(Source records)
= Beginning of Section =

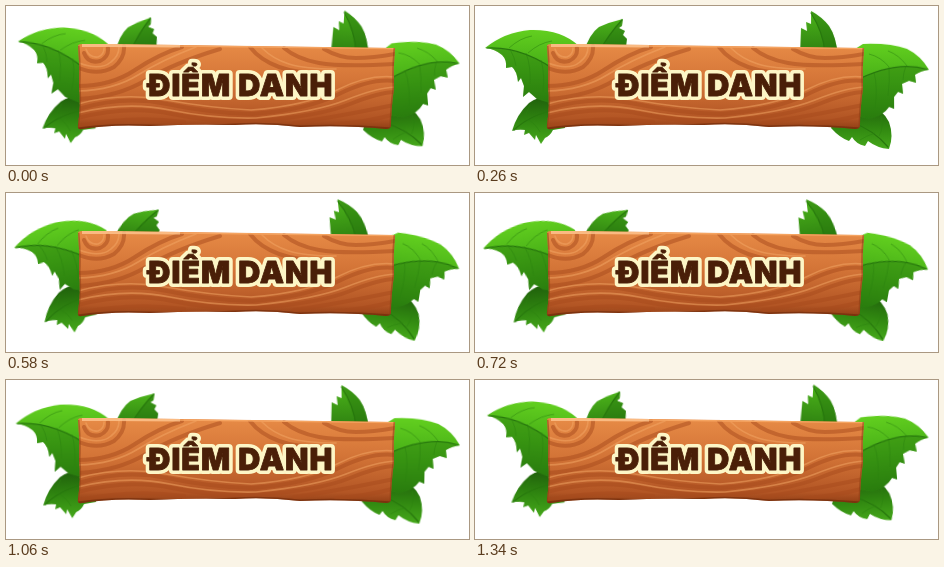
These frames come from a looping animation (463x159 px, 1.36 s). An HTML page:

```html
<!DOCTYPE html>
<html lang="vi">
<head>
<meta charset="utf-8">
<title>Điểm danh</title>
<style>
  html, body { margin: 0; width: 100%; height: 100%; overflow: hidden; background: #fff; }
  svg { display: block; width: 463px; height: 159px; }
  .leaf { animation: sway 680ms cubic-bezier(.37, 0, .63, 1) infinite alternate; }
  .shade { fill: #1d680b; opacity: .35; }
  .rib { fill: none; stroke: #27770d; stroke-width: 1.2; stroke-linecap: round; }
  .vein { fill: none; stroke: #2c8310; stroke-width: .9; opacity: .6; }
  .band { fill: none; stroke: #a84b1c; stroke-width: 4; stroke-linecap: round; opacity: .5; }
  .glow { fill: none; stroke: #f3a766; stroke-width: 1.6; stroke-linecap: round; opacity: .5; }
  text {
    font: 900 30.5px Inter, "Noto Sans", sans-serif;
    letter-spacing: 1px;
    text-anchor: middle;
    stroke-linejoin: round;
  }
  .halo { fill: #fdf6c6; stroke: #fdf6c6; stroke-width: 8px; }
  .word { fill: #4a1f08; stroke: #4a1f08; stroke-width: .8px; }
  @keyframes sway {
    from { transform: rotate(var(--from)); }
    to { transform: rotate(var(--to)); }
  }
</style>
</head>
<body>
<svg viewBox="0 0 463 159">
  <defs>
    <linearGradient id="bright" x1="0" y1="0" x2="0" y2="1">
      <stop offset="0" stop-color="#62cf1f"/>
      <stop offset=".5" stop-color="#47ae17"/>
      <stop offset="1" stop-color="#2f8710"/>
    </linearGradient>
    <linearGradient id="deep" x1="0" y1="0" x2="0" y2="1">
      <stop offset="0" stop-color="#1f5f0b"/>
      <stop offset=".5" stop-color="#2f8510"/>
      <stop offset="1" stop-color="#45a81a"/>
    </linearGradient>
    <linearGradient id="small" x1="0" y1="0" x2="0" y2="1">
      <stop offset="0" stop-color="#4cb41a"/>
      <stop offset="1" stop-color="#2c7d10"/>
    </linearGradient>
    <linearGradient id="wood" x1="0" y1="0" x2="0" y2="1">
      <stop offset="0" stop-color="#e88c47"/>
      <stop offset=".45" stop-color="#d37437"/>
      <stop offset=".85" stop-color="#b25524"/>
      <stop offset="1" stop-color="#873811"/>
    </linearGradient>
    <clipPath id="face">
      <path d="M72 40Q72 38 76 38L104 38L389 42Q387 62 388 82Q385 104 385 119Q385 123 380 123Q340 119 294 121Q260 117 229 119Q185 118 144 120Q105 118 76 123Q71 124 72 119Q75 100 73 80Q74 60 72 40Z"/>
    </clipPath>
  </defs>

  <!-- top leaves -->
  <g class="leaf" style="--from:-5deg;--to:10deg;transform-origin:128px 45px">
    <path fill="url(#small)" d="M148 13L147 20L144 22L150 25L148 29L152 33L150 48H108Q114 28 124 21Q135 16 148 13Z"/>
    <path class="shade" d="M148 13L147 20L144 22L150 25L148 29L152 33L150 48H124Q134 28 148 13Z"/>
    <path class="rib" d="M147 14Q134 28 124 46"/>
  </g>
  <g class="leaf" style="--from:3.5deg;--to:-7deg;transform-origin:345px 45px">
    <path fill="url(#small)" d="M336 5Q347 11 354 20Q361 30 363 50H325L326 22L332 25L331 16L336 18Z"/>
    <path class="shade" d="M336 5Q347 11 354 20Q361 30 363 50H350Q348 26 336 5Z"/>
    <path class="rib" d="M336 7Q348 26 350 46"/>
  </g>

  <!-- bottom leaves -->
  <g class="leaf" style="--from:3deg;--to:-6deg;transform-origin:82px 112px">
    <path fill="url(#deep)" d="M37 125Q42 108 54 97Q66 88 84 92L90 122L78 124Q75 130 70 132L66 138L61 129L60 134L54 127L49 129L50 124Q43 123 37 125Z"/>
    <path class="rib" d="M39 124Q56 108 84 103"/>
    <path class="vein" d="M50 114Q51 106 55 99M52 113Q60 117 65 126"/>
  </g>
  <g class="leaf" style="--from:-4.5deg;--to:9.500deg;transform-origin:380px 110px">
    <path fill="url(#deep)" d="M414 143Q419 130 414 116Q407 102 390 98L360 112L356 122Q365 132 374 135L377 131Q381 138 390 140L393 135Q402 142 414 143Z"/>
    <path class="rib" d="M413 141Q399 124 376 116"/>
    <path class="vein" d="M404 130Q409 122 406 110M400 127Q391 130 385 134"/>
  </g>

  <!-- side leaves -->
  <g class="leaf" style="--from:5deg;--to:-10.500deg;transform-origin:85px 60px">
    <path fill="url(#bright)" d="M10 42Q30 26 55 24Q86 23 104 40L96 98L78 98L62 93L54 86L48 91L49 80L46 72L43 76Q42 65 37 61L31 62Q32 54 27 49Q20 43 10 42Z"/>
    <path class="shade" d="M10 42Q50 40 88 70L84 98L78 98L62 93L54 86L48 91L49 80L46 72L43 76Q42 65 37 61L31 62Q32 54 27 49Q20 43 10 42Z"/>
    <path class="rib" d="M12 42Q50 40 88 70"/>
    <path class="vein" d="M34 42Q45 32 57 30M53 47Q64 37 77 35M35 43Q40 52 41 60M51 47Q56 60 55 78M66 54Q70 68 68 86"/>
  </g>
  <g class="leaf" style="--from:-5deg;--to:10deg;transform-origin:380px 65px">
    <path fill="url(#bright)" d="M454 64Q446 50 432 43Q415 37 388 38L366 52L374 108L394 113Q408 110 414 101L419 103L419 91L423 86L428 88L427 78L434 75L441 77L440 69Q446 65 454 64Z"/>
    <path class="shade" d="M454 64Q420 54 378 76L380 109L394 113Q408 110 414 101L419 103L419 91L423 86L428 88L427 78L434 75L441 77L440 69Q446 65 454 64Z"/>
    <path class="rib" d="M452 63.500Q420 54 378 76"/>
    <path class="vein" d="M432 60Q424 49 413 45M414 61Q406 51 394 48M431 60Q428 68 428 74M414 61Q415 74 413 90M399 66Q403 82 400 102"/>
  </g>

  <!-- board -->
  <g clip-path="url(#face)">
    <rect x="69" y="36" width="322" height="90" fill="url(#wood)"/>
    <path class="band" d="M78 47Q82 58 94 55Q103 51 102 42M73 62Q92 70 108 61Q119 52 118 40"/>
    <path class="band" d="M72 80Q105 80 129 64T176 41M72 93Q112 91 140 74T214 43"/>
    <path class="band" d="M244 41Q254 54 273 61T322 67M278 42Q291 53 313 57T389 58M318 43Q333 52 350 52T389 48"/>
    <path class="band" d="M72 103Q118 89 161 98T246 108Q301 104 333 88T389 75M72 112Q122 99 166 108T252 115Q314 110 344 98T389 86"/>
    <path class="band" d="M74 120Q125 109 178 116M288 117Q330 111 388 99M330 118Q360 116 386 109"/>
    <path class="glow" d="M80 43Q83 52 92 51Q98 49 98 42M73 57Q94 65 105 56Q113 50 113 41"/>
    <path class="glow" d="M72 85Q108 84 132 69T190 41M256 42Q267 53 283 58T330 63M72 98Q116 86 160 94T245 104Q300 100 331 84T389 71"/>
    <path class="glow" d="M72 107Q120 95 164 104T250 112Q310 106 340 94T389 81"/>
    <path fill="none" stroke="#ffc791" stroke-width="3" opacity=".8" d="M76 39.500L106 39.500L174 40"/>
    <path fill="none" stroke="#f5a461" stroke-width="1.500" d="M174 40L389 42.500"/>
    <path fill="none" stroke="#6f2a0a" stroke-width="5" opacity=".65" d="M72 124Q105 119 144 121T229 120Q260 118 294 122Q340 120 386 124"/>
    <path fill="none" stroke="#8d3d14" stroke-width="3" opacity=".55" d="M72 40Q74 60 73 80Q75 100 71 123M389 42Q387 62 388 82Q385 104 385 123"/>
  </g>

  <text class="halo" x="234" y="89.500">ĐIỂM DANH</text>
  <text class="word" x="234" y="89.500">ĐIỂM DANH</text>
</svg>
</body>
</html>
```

= End of Section =

» **Your instructions**:
The expected result is every line above containing the string "small".

» **Output for this exercise**:
    <linearGradient id="small" x1="0" y1="0" x2="0" y2="1">
    <path fill="url(#small)" d="M148 13L147 20L144 22L150 25L148 29L152 33L150 48H108Q114 28 124 21Q135 16 148 13Z"/>
    <path fill="url(#small)" d="M336 5Q347 11 354 20Q361 30 363 50H325L326 22L332 25L331 16L336 18Z"/>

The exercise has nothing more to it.